Plain-text document sources:

Start of Block

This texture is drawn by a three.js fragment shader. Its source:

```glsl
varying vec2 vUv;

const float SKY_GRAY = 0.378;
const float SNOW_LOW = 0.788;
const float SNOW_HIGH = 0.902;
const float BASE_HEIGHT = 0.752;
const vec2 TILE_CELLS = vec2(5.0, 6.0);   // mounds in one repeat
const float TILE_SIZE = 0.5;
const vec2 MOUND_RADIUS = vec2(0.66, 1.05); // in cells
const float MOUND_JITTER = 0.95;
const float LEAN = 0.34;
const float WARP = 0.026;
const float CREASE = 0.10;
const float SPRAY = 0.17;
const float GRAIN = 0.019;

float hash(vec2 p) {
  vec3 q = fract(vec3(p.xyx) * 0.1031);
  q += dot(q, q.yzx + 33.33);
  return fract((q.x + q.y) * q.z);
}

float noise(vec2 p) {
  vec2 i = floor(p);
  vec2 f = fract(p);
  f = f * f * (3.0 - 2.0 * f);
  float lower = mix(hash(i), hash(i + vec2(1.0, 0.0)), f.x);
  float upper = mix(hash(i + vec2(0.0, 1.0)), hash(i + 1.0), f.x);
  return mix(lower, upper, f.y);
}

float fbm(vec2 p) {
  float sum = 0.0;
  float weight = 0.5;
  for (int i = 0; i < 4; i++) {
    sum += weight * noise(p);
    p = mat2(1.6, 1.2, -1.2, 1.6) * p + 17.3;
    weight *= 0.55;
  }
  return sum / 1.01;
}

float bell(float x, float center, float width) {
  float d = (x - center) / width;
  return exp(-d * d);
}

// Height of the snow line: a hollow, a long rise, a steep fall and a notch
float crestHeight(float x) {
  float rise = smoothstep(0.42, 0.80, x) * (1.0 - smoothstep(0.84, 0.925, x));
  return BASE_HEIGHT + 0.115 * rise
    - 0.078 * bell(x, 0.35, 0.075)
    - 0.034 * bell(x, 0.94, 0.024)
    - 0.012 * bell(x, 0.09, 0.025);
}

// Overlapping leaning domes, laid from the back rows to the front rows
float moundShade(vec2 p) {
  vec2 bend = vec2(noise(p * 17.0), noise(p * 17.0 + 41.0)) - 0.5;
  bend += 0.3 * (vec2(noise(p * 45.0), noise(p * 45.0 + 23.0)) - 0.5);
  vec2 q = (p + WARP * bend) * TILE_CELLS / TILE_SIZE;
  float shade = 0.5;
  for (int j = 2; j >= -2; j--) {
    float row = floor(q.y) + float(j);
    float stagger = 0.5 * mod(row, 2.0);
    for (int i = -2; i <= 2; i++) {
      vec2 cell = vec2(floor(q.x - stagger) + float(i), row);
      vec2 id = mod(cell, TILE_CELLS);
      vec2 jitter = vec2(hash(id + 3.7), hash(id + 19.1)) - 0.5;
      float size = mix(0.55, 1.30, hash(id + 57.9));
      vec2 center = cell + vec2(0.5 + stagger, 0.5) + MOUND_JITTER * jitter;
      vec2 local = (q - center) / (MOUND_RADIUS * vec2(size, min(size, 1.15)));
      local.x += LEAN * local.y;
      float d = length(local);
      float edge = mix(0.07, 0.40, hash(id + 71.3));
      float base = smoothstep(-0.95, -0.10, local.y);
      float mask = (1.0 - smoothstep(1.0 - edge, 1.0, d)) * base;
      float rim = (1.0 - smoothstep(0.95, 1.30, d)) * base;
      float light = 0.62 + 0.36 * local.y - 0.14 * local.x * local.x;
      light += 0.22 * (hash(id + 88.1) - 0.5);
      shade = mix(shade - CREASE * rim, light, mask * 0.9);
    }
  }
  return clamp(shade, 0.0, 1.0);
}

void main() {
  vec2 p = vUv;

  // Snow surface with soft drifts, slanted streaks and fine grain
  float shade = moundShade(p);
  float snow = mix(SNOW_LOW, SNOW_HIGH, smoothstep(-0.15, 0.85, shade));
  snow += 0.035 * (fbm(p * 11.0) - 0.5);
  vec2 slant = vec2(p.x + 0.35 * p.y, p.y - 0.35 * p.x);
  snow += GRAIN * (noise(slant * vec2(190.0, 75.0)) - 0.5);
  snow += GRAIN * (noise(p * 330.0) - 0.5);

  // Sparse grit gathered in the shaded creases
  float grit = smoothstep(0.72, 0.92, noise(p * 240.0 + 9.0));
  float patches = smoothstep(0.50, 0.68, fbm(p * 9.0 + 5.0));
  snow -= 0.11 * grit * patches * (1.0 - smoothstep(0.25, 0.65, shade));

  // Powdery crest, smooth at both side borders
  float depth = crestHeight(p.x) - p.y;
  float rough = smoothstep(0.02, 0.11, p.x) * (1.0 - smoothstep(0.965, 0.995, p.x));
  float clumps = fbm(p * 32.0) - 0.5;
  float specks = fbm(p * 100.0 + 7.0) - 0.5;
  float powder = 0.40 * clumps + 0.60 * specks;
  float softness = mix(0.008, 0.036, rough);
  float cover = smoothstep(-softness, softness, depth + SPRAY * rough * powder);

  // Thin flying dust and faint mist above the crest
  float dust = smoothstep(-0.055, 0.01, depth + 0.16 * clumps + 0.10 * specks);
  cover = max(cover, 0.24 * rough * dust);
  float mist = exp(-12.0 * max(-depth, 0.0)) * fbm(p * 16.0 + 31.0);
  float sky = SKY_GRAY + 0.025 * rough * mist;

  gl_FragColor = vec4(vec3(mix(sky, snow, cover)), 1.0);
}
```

End of Block
Start of Block

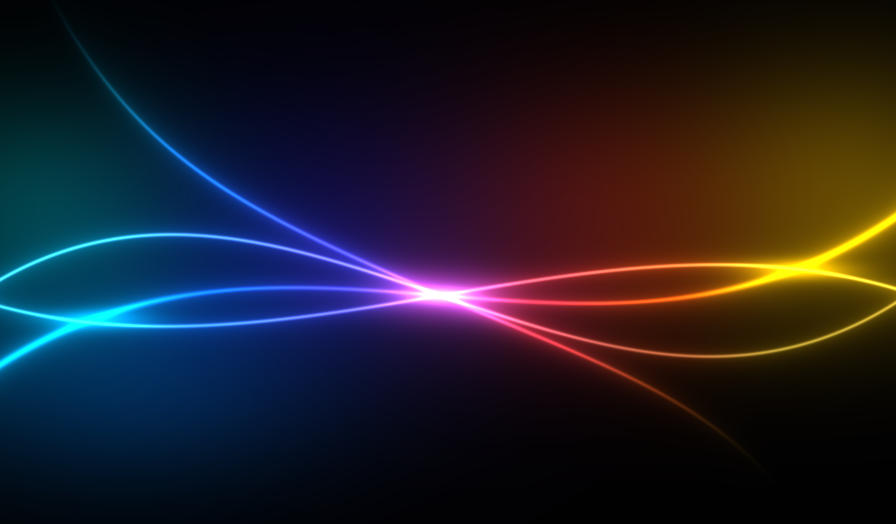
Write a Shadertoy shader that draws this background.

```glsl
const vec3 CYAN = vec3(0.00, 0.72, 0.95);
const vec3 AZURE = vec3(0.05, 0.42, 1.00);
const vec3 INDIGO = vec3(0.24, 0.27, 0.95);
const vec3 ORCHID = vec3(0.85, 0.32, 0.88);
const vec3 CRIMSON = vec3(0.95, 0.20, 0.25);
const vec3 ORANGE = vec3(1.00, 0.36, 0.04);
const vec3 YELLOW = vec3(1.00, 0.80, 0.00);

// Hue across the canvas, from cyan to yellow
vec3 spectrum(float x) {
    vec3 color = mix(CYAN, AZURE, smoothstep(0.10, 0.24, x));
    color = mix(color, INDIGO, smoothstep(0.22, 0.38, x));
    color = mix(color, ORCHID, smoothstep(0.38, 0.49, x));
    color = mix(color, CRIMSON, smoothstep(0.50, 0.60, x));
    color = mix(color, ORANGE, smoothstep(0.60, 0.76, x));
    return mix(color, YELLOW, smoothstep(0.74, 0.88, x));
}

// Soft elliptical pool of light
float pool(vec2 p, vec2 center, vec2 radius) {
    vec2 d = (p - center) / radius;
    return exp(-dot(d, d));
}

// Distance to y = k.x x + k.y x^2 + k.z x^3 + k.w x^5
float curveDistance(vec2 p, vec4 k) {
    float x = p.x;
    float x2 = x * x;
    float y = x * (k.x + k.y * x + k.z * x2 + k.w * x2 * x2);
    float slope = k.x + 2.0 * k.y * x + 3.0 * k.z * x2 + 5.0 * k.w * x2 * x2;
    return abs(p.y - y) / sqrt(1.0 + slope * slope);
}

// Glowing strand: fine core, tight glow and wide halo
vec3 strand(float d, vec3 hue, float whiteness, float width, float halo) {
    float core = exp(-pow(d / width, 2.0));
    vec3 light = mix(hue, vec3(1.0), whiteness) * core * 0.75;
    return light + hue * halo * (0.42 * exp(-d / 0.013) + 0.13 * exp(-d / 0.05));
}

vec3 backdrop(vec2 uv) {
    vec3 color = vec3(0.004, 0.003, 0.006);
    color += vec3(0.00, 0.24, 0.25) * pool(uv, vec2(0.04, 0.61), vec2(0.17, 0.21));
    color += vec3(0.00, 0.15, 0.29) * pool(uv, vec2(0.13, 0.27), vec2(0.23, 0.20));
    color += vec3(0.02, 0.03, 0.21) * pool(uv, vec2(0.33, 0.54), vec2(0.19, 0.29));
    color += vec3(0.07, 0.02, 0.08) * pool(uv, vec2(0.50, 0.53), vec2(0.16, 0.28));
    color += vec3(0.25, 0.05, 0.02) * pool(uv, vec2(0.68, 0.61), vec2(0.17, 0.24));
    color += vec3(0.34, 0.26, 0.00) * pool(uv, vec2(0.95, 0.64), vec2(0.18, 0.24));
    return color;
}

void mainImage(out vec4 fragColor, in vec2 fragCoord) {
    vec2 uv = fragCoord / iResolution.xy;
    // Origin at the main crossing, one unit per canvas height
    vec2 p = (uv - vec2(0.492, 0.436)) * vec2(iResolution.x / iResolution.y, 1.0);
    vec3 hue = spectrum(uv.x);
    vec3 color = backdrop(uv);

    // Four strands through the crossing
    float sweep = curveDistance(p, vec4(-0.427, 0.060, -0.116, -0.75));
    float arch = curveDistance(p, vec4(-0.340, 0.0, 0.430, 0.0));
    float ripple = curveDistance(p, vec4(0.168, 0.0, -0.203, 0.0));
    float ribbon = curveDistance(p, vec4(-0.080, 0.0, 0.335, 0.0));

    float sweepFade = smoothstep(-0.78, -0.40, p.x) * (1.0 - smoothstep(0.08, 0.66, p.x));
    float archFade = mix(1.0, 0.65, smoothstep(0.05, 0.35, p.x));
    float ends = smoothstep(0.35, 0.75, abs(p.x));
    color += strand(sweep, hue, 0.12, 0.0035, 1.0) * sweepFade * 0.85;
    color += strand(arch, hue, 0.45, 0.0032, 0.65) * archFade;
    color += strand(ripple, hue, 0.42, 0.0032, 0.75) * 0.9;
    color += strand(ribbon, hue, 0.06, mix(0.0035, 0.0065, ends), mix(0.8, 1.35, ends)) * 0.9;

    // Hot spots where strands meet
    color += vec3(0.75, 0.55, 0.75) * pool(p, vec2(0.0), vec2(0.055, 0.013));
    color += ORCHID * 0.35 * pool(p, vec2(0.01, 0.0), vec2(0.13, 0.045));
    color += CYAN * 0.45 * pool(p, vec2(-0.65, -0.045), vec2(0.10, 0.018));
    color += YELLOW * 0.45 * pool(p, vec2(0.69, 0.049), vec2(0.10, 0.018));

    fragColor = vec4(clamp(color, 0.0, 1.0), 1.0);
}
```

End of Block

__Prompt__. Whenever the string "shader" shows up in a line of the records, copy that line.

__Completed task__.
This texture is drawn by a three.js fragment shader. Its source:
Write a Shadertoy shader that draws this background.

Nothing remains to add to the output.